Eating behaviors developed during adolescence can have immediate health implications and influence future chronic disease risk. The objectives of this study were to determine and compare the distribution of energy and nutrient intakes among meals and snacks, and relate eating occasion frequency to body mass index (BMI) of adolescent males.
Healthy adolescent males (n = 180) completed 3-day food records. Following analysis for energy and nutrient intakes, 3-day averages and frequencies were computed for all meals and snacks.
Dinner was the largest contributor of energy, macronutrients, cholesterol, dietary fiber, and sodium, whereas both dinner and breakfast were the largest contributors of calcium and iron. On average, subjects consumed 1.63 snacks/day, with 77% consuming > or = 1 snack/day. BMI was significantly greater and energy intake was significantly lower in subjects having or = 6 eating occasions/day. The 26% of subjects classified as inconsistent breakfast consumers had significantly higher BMIs and lower iron intakes relative to consistent breakfast consumers.
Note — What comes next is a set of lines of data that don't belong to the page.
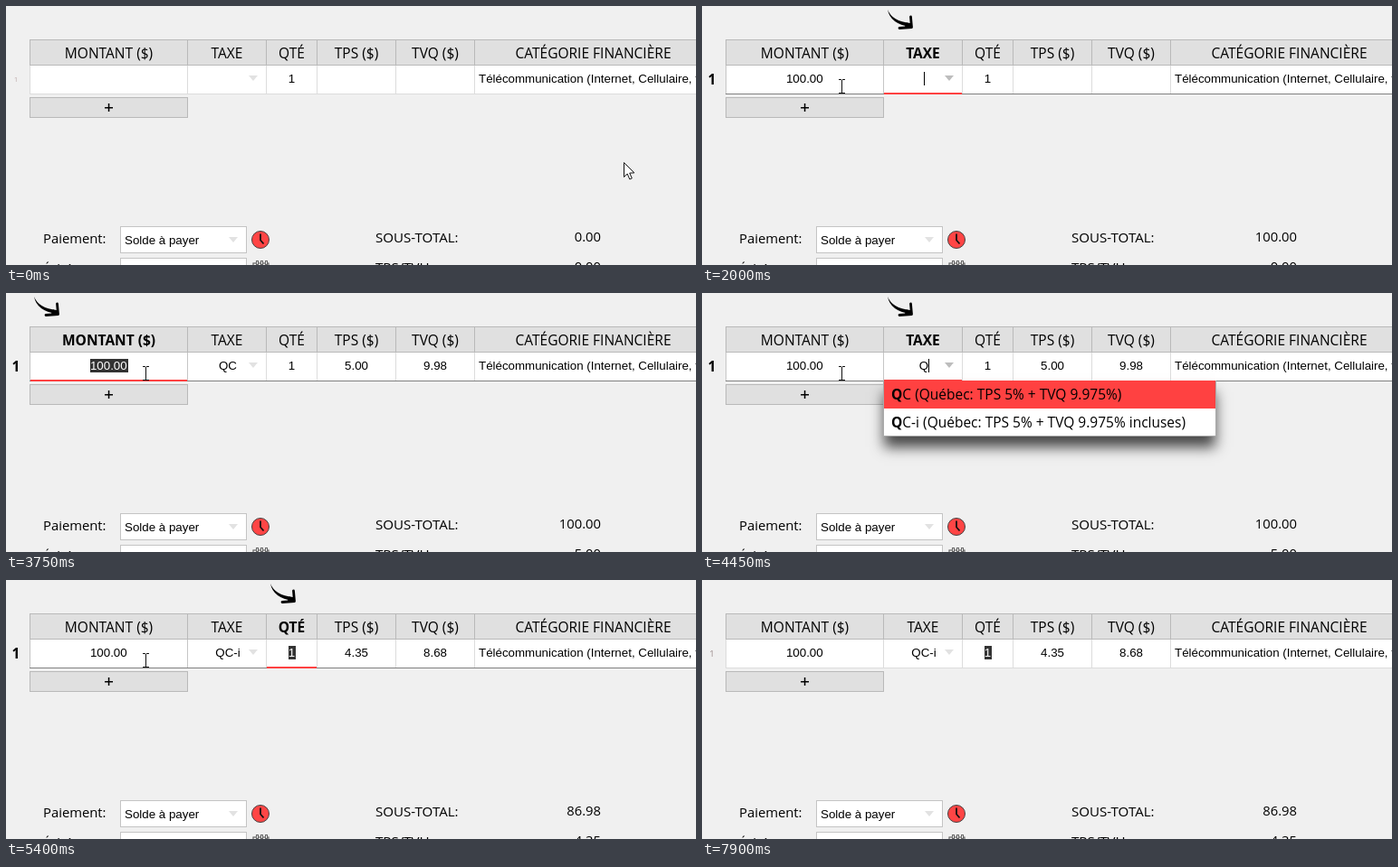
Animation, 762 px wide and 287 px high, one loop 7950 ms. Source, as an HTML page with a canvas:

```html
<!DOCTYPE html>
<html lang="fr">
<head>
<meta charset="utf-8">
<style>
html, body { margin: 0; width: 762px; height: 287px; overflow: hidden; background: #f0f0f0; }
canvas { display: block; }
</style>
</head>
<body>
<canvas id="stage" width="762" height="287"></canvas>
<script>
const ctx = document.getElementById('stage').getContext('2d');
const LOOP = 7950, STEP = 50;
const UI = '"Open Sans", "Noto Sans", sans-serif';
const INPUT = '13.333px "Liberation Sans", Arial, sans-serif';
const RED = '#ff4141', LINE = '#b9b9b9', PALE = '#dcdcdc';

const columns = [
  { title: 'MONTANT ($)', x: 26, end: 200 },
  { title: 'TAXE', x: 200, end: 287 },
  { title: 'QTÉ', x: 287, end: 343 },
  { title: 'TPS ($)', x: 343, end: 430 },
  { title: 'TVQ ($)', x: 430, end: 517 },
  { title: 'CATÉGORIE FINANCIÈRE', x: 517, end: 779 }
];

// Each entry overrides the state from its time on.
const timeline = [
  [0, { amount: '', tax: '', tps: '', tvq: '', subtotal: '0.00', taxTotal: '0.00', focus: -1 }],
  [600, { focus: 0, caret: true }],
  [1100, { caret: false }],
  [1300, { amount: '1', caret: true }],
  [1600, { amount: '10' }],
  [1700, { amount: '100' }],
  [2000, { amount: '100.00', subtotal: '100.00', focus: 1 }],
  [2250, { tax: 'Q', list: 1 }],
  [2600, { tax: 'QC', list: 0, tps: '5.00', tvq: '9.98', taxTotal: '5.00', focus: 2, selected: 2, caret: false }],
  [3750, { focus: 0, selected: 0 }],
  [4100, { focus: 1, selected: 1 }],
  [4450, { tax: 'Q', list: 1, selected: -1, caret: true }],
  [4950, { caret: false }],
  [5000, { list: 2 }],
  [5400, { tax: 'QC-i', list: 0, tps: '4.35', tvq: '8.68', subtotal: '86.98', taxTotal: '4.35', focus: 2, selected: 2 }],
  [7800, { focus: -1 }]
];

const clamp = v => Math.max(0, Math.min(1, v));
const mix = (a, b, p) => a + (b - a) * p;
const smooth = p => p * p * (3 - 2 * p);
const ui = (size, weight = 400) => `${weight} ${size}px ${UI}`;

function stateAt(t) {
  const state = { selected: -1, list: 0, caret: false };
  for (const [time, change] of timeline) if (t >= time) Object.assign(state, change);
  return state;
}

function rect(x, y, w, h, fill) {
  ctx.fillStyle = fill;
  ctx.fillRect(x, y, w, h);
}

function box(x, y, w, h, fill, border) {
  rect(x, y, w, h, border);
  rect(x + 1, y + 1, w - 2, h - 2, fill);
}

function text(str, x, y, font, align = 'left', color = '#000') {
  ctx.font = font;
  ctx.textAlign = align;
  ctx.fillStyle = color;
  ctx.fillText(str, x, y);
}

function poly(points, fill, stroke, width = 1, close = true) {
  ctx.beginPath();
  points.forEach(([x, y]) => ctx.lineTo(x, y));
  if (close) ctx.closePath();
  if (fill) { ctx.fillStyle = fill; ctx.fill(); }
  if (stroke) { ctx.strokeStyle = stroke; ctx.lineWidth = width; ctx.stroke(); }
}

function triangle(x, y, color) {
  poly([[x - 5, y], [x + 5, y], [x, y + 6]], color);
}

function field(index, value, center, state) {
  ctx.font = INPUT;
  const width = ctx.measureText(value).width;
  const selected = state.selected === index;
  if (selected) rect(Math.round(center - width / 2), 73, Math.round(width) + 1, 15, '#333');
  text(value, center, 85, INPUT, 'center', selected ? '#fff' : '#000');
  if (state.focus === index && state.caret && !selected) {
    rect(Math.floor(center + width / 2), 73, 1, 15, '#000');
  }
}

function hint(x) {
  ctx.save();
  ctx.translate(x, 0);
  ctx.lineJoin = ctx.lineCap = 'round';
  ctx.fillStyle = '#000';
  ctx.beginPath();
  ctx.moveTo(4, 4);
  ctx.quadraticCurveTo(9, 17, 29, 19);
  ctx.lineTo(29, 23);
  ctx.quadraticCurveTo(7, 20, 4, 4);
  ctx.fill();
  poly([[29.5, 12], [30.5, 23.5], [17, 24.5]], null, '#000', 2.8, false);
  poly([[25, 18], [31, 24], [23, 23]], '#000');
  ctx.restore();
}

function rowNumber(t) {
  const ease = p => 1 - (1 - p) ** 2.4;
  const active = t < 7800 ? ease(clamp((t - 550) / 150)) : 1 - ease(clamp((t - 7800) / 200));
  const bold = t >= 600 && t < 7800;
  const gray = mix(190, 0, active);
  const size = mix(8, 15.5, active);
  text('1', 11, 81.5 + size * 0.357, ui(size, bold ? 700 : 400), 'center',
    `rgb(${gray},${gray * 0.9},${gray * 0.9})`);
}

function table(state, t, hover) {
  columns.forEach(({ title, x, end }, i) => {
    const focused = state.focus === i;
    const center = (x + end + 1) / 2;
    box(x, 37, end - x + 1, 29, '#e0e0e0', LINE);
    box(x, 65, end - x + 1, 33, '#fff', PALE);
    text(title, center, 58, ui(15.5, focused ? 700 : 400), 'center');
  });
  if (hover) box(26, 65, 175, 33, '#fff', '#c6c6c6');
  rect(26, 65, 736, 1, LINE);
  if (state.focus >= 0) {
    const { x, end } = columns[state.focus];
    rect(26, 97, 736, 1, '#808080');
    rect(x + 1, 96, end - x - 1, 2, RED);
    hint(x + 1);
  }
  triangle(273, 77, state.focus === 1 ? '#bdbdbd' : '#e2e2e2');
  field(0, state.amount, 113.3, state);
  field(1, state.tax, 245, state);
  field(2, '1', 315.5, state);
  field(3, state.tps, 387, state);
  field(4, state.tvq, 474, state);
  text('Télécommunication (Internet, Cellulaire, t', 522, 85, INPUT);
  rowNumber(t);

  box(26, 101, 175, 23, '#e0e0e0', LINE);
  rect(109, 112, 9, 1.5, '#000');
  rect(112.8, 108, 1.5, 9, '#000');
}

function clock() {
  ctx.beginPath();
  ctx.arc(281, 259, 9.5, 0, Math.PI * 2);
  ctx.fillStyle = '#ff4545';
  ctx.fill();
  ctx.strokeStyle = '#444';
  ctx.lineWidth = 1;
  ctx.stroke();
  poly([[281, 252.5], [281, 259.5], [284.5, 263.5]], null, '#111', 1.8, false);
}

function calendar() {
  ctx.strokeStyle = '#666';
  ctx.lineWidth = 1.2;
  ctx.strokeRect(273, 285, 17, 14);
  for (const x of [276, 281, 286]) box(x, 282, 3, 5, '#f0f0f0', '#666');
}

function footer(state) {
  text('Paiement:', 41, 263, ui(14.8));
  text('Échéance:', 41, 297, ui(14.8));
  for (const y of [244, 279]) box(126, y, 140, 30, '#fff', '#c4c4c4');
  text('Solde à payer', 131, 264, INPUT);
  triangle(251, 256, '#e2e2e2');
  clock();
  calendar();
  text('SOUS-TOTAL:', 408, 262, ui(15.1));
  text('TPS/TVH:', 408, 295, ui(15.1));
  text(state.subtotal, 657, 261, ui(14.8), 'right');
  text(state.taxTotal, 657, 294, ui(14.8), 'right');
}

function dropdown(highlight) {
  ctx.save();
  ctx.shadowColor = 'rgba(0,0,0,.7)';
  ctx.shadowBlur = 14;
  ctx.shadowOffsetY = 13;
  rect(201, 97, 366, 61, '#fff');
  ctx.restore();
  box(200, 97, 368, 62, '#fff', '#aaa');
  rect(201, highlight === 1 ? 97 : 128, 366, highlight === 1 ? 31 : 30, RED);
  const options = ['C (Québec: TPS 5% + TVQ 9.975%)', 'C-i (Québec: TPS 5% + TVQ 9.975% incluses)'];
  options.forEach((rest, i) => {
    const y = 118 + i * 31;
    text('Q', 209, y, ui(15.5, 700));
    const offset = ctx.measureText('Q').width;
    text(rest, 209 + offset, y, ui(15.5));
  });
}

function pointer(x, y) {
  const shape = [[0, 0], [0, 16], [3.7, 12.5], [6.3, 18.5], [8.8, 17.4], [6.2, 11.6], [11.3, 11.4]];
  poly(shape.map(([dx, dy]) => [x + dx + 0.5, y + dy + 0.5]), '#fff', '#111');
}

function iBeam(x, y) {
  x = Math.round(x);
  y = Math.round(y);
  rect(x, y - 7, 1, 15, '#111');
  for (const dy of [-8, 7]) {
    rect(x - 3, y + dy, 3, 1, '#111');
    rect(x + 1, y + dy, 3, 1, '#111');
  }
}

function mouseAt(t) {
  if (t >= 7050) {
    const p = clamp((t - 7050) / 550);
    const eased = mix(p, smooth(p), 0.6);
    return [mix(146, 128, eased), mix(106, 290, eased)];
  }
  if (t >= 850) return [154, 89];
  const p = smooth(clamp(t / 700));
  return [mix(682, 154, p), mix(173, 87, p)];
}

function draw(t) {
  const state = stateAt(t);
  const [x, y] = mouseAt(t);
  const overRow = y > 66 && y < 98;
  rect(0, 0, 762, 287, '#f0f0f0');
  table(state, t, overRow && x < 201);
  footer(state);
  if (state.list) dropdown(state.list);
  (overRow ? iBeam : pointer)(x, y);
}

function frame(now) {
  draw(Math.floor((now % LOOP) / STEP) * STEP);
  requestAnimationFrame(frame);
}
draw(0);
requestAnimationFrame(frame);
</script>
</body>
</html>
```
This study provides valuable information regarding eating occasion frequency and contribution of meals and snacks to energy and nutrient intakes in adolescent males. Such information could be used to improve nutrition education programs for adolescents aimed at chronic disease prevention.